Headquartered in California, Bigfoot Biomedical is another medical device company focused on leveraging complex sensing technology to provide simple, personalised, and convenient healthcare data for patients. “We’re challenging the current approach to diabetes innovation by focusing on simplicity over complexity so that people with diabetes can live the lives they choose,” the company’s CEO, Jeffrey Brewer, explains. “Bigfoot aims to provide simple, easy-to-use tools to reduce the cognitive, emotional, and financial burden for diabetes patients who require insulin.”
While there are other monitoring systems on the market that provide alerts and information, the primary function of the Bigfoot Unity System is to give patients actionable advice and insights based on their blood data, which is continuously monitored in real time. When a Bigfoot user asks how much insulin they should take at any given moment, the system is designed to deliver a personalised answer instantly.

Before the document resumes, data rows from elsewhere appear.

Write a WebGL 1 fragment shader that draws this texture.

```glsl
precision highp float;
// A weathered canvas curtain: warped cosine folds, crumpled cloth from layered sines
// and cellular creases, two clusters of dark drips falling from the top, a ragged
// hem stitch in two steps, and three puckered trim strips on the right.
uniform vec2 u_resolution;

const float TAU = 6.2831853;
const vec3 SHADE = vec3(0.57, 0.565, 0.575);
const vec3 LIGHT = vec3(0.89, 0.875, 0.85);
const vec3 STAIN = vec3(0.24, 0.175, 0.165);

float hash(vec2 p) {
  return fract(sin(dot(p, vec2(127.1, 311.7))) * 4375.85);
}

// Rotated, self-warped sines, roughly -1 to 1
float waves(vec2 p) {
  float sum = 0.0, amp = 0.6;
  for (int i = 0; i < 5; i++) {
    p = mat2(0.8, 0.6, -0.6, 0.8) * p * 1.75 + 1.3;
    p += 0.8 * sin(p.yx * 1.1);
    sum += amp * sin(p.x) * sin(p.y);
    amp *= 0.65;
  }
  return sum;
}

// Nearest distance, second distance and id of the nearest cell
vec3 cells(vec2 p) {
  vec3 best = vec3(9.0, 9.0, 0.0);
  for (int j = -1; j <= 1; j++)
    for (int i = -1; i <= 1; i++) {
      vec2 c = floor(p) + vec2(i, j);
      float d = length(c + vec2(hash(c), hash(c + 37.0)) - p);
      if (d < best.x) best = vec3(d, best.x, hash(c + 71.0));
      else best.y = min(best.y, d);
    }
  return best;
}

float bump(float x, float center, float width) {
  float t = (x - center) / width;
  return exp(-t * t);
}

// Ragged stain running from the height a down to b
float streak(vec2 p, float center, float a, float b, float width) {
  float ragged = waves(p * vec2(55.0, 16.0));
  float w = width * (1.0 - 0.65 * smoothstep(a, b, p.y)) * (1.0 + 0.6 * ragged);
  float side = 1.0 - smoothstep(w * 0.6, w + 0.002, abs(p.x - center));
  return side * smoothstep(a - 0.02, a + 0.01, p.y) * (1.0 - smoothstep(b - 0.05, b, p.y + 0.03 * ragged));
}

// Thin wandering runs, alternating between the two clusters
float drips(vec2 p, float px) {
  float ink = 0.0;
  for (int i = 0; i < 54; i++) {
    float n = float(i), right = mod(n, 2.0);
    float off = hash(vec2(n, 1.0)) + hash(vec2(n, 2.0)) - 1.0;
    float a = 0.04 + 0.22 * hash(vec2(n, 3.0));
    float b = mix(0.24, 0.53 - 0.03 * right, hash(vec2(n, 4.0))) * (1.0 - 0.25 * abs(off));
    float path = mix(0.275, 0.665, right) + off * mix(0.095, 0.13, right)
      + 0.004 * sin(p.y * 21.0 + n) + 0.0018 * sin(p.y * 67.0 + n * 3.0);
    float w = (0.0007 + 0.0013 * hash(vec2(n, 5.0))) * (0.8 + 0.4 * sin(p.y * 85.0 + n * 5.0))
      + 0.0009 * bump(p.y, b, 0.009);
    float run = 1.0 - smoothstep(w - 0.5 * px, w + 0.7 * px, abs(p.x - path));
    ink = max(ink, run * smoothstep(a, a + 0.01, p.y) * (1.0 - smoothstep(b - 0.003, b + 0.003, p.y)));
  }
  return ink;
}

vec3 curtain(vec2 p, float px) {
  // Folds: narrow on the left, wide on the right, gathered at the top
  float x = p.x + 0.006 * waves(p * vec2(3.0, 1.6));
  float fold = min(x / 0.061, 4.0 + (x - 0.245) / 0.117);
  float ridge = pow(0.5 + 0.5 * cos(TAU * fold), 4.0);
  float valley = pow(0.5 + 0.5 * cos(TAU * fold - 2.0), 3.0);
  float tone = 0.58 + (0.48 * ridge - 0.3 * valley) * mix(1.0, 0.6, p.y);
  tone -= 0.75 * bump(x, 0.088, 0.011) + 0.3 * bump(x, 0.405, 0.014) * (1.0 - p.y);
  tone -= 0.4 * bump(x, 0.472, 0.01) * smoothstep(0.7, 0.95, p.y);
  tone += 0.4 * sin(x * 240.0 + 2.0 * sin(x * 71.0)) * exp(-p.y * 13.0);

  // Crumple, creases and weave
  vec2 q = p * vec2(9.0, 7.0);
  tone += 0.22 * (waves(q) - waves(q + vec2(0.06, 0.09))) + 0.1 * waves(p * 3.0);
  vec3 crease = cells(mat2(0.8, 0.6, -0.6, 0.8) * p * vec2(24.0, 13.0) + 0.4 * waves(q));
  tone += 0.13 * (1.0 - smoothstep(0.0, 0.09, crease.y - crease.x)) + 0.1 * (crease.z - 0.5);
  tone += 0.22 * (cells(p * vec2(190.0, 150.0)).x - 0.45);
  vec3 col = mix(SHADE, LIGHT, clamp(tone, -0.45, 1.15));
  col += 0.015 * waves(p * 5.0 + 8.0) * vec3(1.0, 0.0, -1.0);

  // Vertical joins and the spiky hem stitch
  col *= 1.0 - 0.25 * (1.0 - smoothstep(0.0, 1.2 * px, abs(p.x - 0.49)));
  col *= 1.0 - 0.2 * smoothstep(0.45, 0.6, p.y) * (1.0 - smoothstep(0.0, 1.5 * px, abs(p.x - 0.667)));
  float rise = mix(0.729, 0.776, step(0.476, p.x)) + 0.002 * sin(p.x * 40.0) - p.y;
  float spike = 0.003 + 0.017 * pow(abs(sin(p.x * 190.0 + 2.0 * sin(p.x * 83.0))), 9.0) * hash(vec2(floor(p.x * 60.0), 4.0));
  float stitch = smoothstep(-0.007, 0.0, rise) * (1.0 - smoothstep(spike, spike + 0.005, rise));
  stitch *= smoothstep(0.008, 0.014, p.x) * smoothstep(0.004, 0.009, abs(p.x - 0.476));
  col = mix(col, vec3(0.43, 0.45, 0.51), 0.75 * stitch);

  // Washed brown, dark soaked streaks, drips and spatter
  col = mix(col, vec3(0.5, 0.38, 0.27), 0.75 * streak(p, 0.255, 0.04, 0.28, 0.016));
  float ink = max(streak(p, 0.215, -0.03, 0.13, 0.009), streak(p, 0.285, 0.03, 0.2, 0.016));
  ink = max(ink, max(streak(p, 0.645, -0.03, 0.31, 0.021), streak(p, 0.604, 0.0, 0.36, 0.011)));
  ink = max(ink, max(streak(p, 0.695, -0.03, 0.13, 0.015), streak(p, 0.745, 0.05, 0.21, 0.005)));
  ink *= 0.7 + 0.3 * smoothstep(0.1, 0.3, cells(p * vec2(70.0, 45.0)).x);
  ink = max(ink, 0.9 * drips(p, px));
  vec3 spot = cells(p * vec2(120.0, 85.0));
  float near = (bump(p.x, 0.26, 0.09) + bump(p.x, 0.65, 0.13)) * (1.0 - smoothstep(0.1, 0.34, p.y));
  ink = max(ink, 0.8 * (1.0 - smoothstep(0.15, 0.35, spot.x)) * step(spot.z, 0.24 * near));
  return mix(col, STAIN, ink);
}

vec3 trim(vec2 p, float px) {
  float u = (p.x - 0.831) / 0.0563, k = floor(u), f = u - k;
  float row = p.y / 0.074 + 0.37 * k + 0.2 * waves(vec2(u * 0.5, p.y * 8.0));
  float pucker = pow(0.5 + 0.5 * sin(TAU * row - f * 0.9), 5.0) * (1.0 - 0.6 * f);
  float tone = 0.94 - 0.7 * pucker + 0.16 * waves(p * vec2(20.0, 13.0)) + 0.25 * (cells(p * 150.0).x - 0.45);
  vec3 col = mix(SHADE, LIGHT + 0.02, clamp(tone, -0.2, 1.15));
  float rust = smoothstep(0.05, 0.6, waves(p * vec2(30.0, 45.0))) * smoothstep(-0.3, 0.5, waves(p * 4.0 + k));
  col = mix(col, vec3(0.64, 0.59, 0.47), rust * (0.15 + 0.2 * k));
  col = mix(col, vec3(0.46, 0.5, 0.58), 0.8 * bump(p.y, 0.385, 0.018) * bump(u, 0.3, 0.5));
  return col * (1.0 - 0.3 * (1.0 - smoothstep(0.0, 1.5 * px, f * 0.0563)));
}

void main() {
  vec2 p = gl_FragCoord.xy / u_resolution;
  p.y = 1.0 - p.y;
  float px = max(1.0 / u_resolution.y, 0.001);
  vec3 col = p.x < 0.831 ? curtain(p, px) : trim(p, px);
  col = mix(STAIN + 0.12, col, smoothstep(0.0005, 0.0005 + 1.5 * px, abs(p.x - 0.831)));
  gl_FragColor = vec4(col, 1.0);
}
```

“We hear from users that data is good, but knowing what to do with it is better,” says Brewer, adding that Bigfoot’s simple approach to functionality and use differs from that of many other market participants. Innovation for diabetes treatment tends to focus on sophisticated systems built “power users” instead of the majority of patients, who are left frustrated and overwhelmed, according to Brewer. The approach struck a chord with medical device giant Abbott, too, which partnered with Bigfoot Biomedical in 2021 and inked a deal to acquire the company in September 2023.
Bigfoot’s platform includes Freestyle Libre 2 CGM (continuous glucose monitoring) sensors, a white pen cap for rapid-acting insulin, a black pen cap for long-acting insulin and a mobile application, which wirelessly integrates with a blood glucose meter. Patients are given instructions directly on the pen cap, as well as CGM data and app-based alerts and reminders. Brewer credits the everimproving accuracy of CGM sensors for paving the way for Bigfoot Unity, which allows the company to deliver streams of accurate glucose data and reduce the need for fingerstick confirmations. Brewer had a personal motivation for pursuing the development of Bigfoot’s diabetes technology, as his son was diagnosed with type 1 diabetes in 2002. But looking broadly at the development of sensor technology, he sees devices that take advantage of what’s possible now and what will be in the future as a catalyst for personalising patient care. “Sensors play a crucial role in healthcare by empowering physicians and patients with real-time data, especially those living with diabetes,” Brewer adds. “These technologies improve overall health outcomes while promoting proactive and preventive approaches to health management.”